, phylum of animals having a notochord, or dorsal stiffening rod, as the chief internal skeletal support at some stage of their development. Most chordates are vertebrates (animals with backbones), but the phylum also includes some small marine invertebrate animals.
..... Click the link for more information. , class Actinopterygii, order Perciformes, family Gobiidae.
(Gobiidae), a family of fish of the order Perciformes. The structure of its ventral fins is characteristic: they usually grow together forming a sucking disk. There are approximately 600 species.
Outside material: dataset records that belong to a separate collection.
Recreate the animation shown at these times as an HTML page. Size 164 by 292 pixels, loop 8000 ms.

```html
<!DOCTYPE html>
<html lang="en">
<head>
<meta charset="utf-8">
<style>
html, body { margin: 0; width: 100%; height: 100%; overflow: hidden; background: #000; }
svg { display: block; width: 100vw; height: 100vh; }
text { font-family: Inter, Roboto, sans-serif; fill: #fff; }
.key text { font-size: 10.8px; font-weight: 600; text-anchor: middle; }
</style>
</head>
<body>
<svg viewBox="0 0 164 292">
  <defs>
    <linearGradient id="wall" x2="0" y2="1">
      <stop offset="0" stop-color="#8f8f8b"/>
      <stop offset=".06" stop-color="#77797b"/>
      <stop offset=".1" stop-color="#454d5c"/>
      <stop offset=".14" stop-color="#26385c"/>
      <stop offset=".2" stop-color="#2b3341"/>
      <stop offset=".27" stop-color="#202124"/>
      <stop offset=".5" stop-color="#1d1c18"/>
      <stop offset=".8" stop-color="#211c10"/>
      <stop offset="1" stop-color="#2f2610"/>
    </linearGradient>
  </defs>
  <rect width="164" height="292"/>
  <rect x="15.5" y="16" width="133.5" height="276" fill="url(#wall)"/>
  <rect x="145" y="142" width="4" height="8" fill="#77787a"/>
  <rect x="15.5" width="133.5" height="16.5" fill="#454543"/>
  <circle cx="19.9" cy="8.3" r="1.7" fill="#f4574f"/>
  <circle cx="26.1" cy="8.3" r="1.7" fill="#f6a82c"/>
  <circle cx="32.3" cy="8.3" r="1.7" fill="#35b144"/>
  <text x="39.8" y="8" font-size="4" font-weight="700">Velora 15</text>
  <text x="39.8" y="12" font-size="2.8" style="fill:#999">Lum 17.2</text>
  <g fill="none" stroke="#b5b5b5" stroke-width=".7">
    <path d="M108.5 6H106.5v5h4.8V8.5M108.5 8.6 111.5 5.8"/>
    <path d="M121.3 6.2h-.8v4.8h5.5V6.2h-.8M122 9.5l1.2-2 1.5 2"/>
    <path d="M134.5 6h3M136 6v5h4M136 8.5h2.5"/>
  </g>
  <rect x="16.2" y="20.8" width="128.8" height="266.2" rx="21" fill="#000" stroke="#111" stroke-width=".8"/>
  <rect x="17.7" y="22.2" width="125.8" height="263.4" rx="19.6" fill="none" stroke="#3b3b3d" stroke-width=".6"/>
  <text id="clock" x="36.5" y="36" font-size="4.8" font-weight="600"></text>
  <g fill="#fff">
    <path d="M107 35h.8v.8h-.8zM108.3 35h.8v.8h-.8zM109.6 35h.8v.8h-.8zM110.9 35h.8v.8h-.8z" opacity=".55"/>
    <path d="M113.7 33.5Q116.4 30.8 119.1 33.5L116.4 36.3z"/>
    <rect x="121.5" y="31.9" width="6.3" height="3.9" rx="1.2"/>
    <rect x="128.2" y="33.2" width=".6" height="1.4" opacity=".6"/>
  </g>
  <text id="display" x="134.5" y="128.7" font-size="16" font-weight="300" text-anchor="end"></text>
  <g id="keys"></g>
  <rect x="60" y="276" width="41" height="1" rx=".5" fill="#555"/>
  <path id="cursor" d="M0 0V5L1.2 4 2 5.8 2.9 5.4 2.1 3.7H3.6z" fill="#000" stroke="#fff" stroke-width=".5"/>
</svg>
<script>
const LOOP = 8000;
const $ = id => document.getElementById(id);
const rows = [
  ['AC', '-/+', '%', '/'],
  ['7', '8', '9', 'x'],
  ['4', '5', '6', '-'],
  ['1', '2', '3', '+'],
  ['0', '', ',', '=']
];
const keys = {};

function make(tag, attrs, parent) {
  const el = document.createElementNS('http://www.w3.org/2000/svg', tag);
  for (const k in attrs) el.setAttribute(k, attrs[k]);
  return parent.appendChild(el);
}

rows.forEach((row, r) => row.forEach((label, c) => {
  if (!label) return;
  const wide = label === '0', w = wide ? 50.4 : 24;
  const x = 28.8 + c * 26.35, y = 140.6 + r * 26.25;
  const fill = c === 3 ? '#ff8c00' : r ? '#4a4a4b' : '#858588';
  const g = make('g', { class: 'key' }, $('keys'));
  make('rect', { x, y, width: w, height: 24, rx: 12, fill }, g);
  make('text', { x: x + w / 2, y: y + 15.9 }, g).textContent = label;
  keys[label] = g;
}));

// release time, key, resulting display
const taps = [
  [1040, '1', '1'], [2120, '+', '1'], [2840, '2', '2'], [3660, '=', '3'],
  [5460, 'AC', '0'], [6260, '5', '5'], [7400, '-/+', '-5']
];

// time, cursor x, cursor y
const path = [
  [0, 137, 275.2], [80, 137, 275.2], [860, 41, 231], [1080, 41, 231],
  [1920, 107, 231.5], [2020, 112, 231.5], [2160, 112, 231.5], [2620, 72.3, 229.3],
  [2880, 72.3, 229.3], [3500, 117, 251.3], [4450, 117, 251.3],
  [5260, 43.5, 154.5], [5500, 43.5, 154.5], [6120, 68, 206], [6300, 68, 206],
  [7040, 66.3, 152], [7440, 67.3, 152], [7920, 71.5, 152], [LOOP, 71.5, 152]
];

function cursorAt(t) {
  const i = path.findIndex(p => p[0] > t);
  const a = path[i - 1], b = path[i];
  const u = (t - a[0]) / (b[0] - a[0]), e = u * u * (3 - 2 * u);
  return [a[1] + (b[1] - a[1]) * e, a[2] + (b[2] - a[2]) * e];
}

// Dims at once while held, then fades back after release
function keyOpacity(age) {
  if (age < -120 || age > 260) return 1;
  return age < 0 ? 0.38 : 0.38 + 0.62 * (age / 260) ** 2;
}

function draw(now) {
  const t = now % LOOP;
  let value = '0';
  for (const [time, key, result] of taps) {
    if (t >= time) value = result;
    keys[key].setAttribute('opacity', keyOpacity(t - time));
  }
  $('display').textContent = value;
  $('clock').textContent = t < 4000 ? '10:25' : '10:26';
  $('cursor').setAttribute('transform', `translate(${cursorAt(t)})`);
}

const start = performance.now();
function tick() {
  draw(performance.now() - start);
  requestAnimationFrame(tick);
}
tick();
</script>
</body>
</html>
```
It is distributed along the coastal seas in tropical and temperate latitudes, also in brackish and fresh waters.
In the USSR the greatest variety of gobies is found in the Black, Azov, and Caspian seas, where a number of commercial species are found, including Gobius melanostomus, G. fluviatilis, G. batrachocephalus, G. ophiocephalus, and others. Gobies were brought to the Aral Sea during the acclimatization of other fishes. Some species are distinguished by their small size: the Philippine goby (Mystichthys luzonensis) has a length of 10-14 mm, and the Caspian goby (Hyrcanogobius bergi), 21 mm. Gobies reproduce in spring and summer. The roe attaches to under-water objects and is often protected by the parents. The small Black Sea goby (Pomatoschistus) lays its roe in the empty shells of the Cardium mollusk. Most gobies feed on benthic invertebrates, but there are also predatory and planktonophagic species. The goby is used in fresh or canned form.
REFERENCEBerg, L. S. Ryby presnykh vod SSSR i sopredel’nykh stran, 4th ed., part 3. Moscow-Leningrad, 1948-49.
Svetovidov, A. N. Ryby Chernogo moria. Moscow-Leningrad, 1964.
A. A. SVETOVIDOVA
(Perccottus glehni), a small freshwater fish of the family Eleotridae. Length, up to 20 cm. Color varies from light to dark; in mating its coloration turns nearly black, and irregular dark-reddish spots appear on the sides.
The goby is found in the basin of the middle and lower Amur River and in bodies of water in northwestern Sakhalin and northeastern Korea. It is also seen in ponds near Moscow and Leningrad, where it was brought by amateur aquarium keepers. The goby prefers still waters. It feeds on fry, mollusks, and insect larvae. Spawning occurs from May to July. The eggs are laid on thick plant stems and other objects; the male protects the eggs.